**Prompt**.
Read the records beneath this task and copy every line that contains the string "radio".

[Dataset entries]

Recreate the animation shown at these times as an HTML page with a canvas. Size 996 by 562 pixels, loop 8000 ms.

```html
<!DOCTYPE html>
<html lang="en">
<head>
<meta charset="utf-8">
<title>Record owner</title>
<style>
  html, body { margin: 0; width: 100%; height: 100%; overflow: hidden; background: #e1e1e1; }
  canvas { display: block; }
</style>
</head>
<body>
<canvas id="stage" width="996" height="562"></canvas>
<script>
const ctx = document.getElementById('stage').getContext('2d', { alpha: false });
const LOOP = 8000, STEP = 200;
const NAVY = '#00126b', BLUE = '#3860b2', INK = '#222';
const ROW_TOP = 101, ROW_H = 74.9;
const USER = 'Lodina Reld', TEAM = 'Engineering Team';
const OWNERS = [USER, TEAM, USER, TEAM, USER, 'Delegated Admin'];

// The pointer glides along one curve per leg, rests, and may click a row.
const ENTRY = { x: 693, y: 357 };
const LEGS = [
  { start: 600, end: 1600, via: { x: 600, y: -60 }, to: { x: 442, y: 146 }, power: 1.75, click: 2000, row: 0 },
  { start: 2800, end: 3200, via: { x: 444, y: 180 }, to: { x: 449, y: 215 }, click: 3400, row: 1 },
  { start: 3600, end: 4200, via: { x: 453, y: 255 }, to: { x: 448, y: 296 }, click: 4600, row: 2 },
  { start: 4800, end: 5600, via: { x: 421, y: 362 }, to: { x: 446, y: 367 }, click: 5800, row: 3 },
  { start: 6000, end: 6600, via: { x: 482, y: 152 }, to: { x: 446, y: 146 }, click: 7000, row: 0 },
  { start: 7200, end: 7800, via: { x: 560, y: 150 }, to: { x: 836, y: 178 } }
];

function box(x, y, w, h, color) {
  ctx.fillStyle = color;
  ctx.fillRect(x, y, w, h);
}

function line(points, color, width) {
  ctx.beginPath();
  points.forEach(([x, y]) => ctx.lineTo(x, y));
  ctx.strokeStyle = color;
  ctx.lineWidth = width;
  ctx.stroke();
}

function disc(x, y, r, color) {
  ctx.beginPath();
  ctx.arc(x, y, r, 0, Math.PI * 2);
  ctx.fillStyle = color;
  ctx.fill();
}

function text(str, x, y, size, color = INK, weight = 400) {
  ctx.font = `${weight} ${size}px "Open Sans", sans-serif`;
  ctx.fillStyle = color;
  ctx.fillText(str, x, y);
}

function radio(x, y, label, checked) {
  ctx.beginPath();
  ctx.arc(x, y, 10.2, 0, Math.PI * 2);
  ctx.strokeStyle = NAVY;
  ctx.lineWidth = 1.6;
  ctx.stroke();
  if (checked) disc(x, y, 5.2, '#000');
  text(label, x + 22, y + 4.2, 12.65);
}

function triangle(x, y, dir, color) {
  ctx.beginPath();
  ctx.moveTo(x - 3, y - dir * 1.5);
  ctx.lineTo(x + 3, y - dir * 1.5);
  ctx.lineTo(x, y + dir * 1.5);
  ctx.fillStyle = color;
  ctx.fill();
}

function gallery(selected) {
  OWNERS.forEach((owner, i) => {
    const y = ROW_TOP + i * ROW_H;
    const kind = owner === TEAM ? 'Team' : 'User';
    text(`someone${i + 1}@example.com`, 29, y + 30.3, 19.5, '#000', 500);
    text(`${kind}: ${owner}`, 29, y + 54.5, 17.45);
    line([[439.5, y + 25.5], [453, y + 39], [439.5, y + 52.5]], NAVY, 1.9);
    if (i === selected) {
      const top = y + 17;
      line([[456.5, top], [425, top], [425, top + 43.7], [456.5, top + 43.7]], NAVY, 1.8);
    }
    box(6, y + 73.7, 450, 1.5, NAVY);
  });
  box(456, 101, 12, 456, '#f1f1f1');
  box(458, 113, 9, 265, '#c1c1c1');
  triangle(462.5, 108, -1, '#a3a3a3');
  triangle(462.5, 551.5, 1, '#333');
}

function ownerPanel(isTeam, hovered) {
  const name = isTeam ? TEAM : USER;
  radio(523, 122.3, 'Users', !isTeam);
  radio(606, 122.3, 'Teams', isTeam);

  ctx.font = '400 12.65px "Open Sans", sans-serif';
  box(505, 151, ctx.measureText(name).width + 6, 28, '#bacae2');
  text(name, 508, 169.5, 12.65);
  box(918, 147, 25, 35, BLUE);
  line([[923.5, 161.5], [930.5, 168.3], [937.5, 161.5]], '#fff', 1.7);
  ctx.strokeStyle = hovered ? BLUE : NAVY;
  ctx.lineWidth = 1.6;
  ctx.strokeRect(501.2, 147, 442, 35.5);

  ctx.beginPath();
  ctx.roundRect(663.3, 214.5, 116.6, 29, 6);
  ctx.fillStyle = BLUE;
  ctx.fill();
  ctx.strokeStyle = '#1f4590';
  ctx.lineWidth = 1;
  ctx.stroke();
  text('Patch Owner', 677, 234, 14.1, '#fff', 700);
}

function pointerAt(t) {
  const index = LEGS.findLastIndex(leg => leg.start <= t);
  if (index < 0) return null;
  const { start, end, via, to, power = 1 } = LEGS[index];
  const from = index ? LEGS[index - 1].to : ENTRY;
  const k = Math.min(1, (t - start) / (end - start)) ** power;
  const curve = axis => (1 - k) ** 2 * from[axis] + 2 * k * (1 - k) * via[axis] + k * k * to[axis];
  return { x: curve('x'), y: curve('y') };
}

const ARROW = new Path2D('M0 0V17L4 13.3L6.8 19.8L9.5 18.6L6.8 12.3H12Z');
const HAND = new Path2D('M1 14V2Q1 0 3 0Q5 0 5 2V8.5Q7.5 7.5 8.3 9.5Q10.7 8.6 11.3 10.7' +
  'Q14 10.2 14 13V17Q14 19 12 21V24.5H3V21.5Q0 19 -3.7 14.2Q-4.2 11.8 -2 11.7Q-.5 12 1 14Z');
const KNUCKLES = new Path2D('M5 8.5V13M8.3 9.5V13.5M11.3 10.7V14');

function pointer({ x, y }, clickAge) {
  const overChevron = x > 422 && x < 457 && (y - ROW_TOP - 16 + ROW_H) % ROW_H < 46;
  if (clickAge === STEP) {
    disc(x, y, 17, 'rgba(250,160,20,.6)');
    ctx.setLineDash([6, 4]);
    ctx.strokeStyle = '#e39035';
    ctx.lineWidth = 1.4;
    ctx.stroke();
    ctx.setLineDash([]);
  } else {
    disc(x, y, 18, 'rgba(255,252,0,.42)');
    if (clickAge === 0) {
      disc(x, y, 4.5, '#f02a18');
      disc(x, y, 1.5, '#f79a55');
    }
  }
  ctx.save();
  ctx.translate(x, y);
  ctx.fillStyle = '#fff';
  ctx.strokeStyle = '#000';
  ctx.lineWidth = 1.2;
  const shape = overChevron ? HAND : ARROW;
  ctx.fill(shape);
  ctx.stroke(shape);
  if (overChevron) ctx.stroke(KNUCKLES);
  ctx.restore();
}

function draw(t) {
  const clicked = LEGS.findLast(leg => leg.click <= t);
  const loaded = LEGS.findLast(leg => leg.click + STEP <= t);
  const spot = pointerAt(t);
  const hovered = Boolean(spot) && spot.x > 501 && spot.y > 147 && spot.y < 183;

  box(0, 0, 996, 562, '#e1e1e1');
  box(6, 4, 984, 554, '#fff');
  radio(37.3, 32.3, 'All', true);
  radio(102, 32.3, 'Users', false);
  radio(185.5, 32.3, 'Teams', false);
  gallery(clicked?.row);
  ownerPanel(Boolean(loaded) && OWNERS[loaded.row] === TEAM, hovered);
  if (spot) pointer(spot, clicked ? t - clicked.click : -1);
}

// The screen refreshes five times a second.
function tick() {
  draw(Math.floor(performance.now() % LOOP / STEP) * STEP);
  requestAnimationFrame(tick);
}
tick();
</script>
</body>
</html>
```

**Answer to this task**.
function radio(x, y, label, checked) {
  radio(523, 122.3, 'Users', !isTeam);
  radio(606, 122.3, 'Teams', isTeam);
  radio(37.3, 32.3, 'All', true);
  radio(102, 32.3, 'Users', false);
  radio(185.5, 32.3, 'Teams', false);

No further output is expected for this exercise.